Both sides of the political aisle had something to celebrate in Tuesday's election returns.
While Westport Democrats were jubilant over the across-the-board victories scored by the party's candidates at the top of the ticket, Republicans had reason to be pleased as they held on to three of the town's four seats in the state General Assembly.
Republican leaders, however, were pleased at the re-election victories, in multi-town state legislative districts that include Westport, of Gail Lavielle in the 143rd state House District; Toni Boucher in the 26th state Senate District, and John McKinney in the 28th state Senate District.
Steinberg outpolled Republican challenger Stephen Rubin, 7,398 votes to 5,740.
In the 143rd House District, which now includes the west side of Westport, incumbent Lavielle prevailed over Democratic challenger Ted Hoffstatter. Results in Westport were 574 for Lavielle to 477 for Hofstatter in Westport, and she also beat her opponent in their shared hometown of Wilton.
"Being elected -- it's not an ordinary experience," Lavielle said Wednesday. "I'm really deeply moved that all three of the towns that I now represent gave me a strong mandate to represent them. I'm honored by the confidence and the trust, and I think I have the best constituents in the whole world.
"I live in Wilton, but I have a lot of experience representing a place where I don't live. Westport is just as important to me as Wilton and Norwalk."

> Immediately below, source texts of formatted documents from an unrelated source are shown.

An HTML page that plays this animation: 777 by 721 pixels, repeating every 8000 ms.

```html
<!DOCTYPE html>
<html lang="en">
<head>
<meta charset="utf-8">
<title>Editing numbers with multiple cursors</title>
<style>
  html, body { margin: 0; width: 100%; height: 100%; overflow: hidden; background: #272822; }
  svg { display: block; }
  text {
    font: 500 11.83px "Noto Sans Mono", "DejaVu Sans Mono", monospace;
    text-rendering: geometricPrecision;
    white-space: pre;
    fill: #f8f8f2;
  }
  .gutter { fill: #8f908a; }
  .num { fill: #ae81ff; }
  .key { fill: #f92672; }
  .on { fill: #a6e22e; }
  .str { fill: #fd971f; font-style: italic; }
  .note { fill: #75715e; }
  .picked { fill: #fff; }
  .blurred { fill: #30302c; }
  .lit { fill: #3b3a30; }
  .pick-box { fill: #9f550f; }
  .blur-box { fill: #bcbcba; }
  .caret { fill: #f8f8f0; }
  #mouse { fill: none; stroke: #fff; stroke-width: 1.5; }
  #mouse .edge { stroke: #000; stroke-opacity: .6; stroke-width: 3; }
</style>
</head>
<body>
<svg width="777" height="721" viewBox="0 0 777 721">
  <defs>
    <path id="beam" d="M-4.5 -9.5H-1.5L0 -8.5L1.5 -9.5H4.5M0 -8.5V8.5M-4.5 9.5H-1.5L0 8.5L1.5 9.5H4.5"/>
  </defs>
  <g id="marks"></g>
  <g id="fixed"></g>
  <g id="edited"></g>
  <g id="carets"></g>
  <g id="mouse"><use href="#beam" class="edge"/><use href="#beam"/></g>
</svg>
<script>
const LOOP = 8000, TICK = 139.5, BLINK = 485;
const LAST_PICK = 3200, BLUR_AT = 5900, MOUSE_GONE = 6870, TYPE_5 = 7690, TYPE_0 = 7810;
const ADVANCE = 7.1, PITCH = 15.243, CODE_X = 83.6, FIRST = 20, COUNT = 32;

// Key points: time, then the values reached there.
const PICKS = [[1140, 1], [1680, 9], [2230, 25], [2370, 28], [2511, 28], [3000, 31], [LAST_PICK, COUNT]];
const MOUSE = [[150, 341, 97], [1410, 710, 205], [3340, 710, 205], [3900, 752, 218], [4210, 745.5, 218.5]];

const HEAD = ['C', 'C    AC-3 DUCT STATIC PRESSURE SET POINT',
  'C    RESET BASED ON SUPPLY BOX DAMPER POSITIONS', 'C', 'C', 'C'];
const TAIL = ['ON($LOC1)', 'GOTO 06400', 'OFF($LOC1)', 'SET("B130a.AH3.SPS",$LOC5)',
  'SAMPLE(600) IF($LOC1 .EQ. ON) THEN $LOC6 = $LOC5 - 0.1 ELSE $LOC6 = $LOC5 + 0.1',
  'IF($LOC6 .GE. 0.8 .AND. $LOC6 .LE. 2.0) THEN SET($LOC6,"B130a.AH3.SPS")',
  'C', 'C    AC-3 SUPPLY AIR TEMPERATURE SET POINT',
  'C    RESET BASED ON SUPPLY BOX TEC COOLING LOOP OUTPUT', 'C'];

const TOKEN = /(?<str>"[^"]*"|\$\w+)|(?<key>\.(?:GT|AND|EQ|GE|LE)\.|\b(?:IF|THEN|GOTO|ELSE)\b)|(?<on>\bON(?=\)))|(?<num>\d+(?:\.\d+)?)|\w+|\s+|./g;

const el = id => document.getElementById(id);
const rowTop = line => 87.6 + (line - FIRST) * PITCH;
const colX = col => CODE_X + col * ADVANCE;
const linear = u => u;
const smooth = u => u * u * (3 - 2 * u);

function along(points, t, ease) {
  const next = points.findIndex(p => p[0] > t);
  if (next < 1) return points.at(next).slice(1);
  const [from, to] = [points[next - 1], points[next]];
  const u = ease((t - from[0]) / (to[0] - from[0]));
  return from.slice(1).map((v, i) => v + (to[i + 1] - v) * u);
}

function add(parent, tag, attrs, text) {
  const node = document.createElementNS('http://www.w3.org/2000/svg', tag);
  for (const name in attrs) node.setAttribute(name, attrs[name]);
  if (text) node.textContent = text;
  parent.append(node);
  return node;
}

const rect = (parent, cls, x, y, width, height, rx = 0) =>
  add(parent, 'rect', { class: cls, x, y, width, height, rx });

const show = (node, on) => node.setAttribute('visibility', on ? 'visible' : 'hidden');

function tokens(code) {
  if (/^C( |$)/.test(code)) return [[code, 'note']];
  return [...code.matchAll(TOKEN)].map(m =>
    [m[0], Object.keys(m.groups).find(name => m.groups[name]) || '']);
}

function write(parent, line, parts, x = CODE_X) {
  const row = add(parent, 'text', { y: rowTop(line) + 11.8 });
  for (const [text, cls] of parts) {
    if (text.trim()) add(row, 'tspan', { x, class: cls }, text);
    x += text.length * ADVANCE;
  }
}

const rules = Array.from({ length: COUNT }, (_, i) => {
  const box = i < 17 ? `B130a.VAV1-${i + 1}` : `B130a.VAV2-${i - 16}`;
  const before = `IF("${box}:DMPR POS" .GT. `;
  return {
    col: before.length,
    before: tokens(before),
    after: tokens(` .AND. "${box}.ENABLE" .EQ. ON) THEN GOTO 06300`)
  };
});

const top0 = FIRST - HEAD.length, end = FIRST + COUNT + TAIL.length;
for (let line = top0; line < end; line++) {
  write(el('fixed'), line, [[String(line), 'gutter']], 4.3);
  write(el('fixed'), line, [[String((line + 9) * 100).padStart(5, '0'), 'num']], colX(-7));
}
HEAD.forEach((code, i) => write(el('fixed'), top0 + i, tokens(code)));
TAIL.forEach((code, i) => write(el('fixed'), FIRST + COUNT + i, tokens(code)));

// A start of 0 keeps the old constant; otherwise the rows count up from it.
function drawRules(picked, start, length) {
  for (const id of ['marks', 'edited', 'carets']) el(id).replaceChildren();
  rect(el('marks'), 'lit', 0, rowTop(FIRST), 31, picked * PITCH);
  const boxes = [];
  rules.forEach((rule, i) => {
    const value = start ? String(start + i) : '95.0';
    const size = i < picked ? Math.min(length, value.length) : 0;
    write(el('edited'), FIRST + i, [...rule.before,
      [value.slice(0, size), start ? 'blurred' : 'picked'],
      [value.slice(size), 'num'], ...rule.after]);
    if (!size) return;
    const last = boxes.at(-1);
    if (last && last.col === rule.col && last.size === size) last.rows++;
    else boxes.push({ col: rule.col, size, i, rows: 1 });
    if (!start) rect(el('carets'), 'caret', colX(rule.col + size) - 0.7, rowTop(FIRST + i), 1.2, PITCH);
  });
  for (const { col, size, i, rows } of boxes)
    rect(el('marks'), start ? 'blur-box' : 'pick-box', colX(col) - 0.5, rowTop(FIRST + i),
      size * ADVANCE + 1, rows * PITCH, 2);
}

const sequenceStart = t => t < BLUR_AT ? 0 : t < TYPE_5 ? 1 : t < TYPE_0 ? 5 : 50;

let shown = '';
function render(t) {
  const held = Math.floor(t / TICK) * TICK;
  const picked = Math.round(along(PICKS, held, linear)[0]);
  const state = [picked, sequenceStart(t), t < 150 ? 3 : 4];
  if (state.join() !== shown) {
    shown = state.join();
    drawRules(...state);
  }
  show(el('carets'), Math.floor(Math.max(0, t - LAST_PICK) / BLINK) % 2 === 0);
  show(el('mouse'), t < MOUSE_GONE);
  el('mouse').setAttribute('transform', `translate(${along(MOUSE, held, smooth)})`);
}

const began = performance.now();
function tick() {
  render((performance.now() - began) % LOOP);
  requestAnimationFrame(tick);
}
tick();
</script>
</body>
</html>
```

In the 26th Senate District, incumbent Republican Boucher won over Democrat Carolanne Curry. Final numbers in that race in Westport were Boucher 6,169 votes and Curry (including Democratic and Working Families lines): 6,024. But Boucher added to that margin in six other towns in the district.
And in the 28th Senate District, Republican John McKinney of Fairfield, the Senate minority leader, was unopposed. In Westport, newly added to McKinney's district, he won 1,104 votes here, as well as 18,931 votes in his hometown of Fairfield. He added to the margin in the other communities in the district.
Steinberg, who campaigned as a moderate independent of Hartford's Democratic power base, credited his re-election victory to talking with voters about issues.
"I am so incredibly proud of the campaign we ran," Steinberg said. "We stayed focused on the issues."
"I'm very grateful that the people of Westport will give me the opportunity to continue the work I've been doing," the winner said.
"We couldn't be more pleased with the results," said Jim Ezzes, the Democratic Town Committee chairman. "It shows that all the hard work by the Democratic Town Committee and the candidates helped Westport deliver the vote."
Rubin had painted Steinberg as part of a majority-party that approved record tax increases and allowed state spending to run away. The Republican campaigned on a pledge to cut spending and taxes and create jobs.
"This is not shiva," Rubin said of his loss to Steinberg. "This is an election. The people spoke. I congratulate the winner. Go to Hartford. Continue to represent us and make us proud."
Steinberg, winning a second term, held an olive branch to conservatives, but at the same time seemed pragmatic.
"My objective is to try to listen to everybody and represent all of Westport to the best of my ability, knowing I can't please everyone," he said.
First Selectman Gordon Joseloff, a Democrat, said of the contestants in the 136th House race: "Let me congratulate both men. They're both really good friends of mine and I was really torn on a personal level ... Westport wins."
"I'm disappointed that Steve wasn't able to pull it off," said Desiree Soli, the chairwoman of the Republican Town Committee. "I think he would have been an excellent state representative. But the voters seem to think that Jonathan is doing a good job in Hartford.
"The Democrats obviously have an advantage in Westport in terms of registered voters, and clearly Obama was a big factor. I think the Obama phenomenon helped to push Jonathan to victory."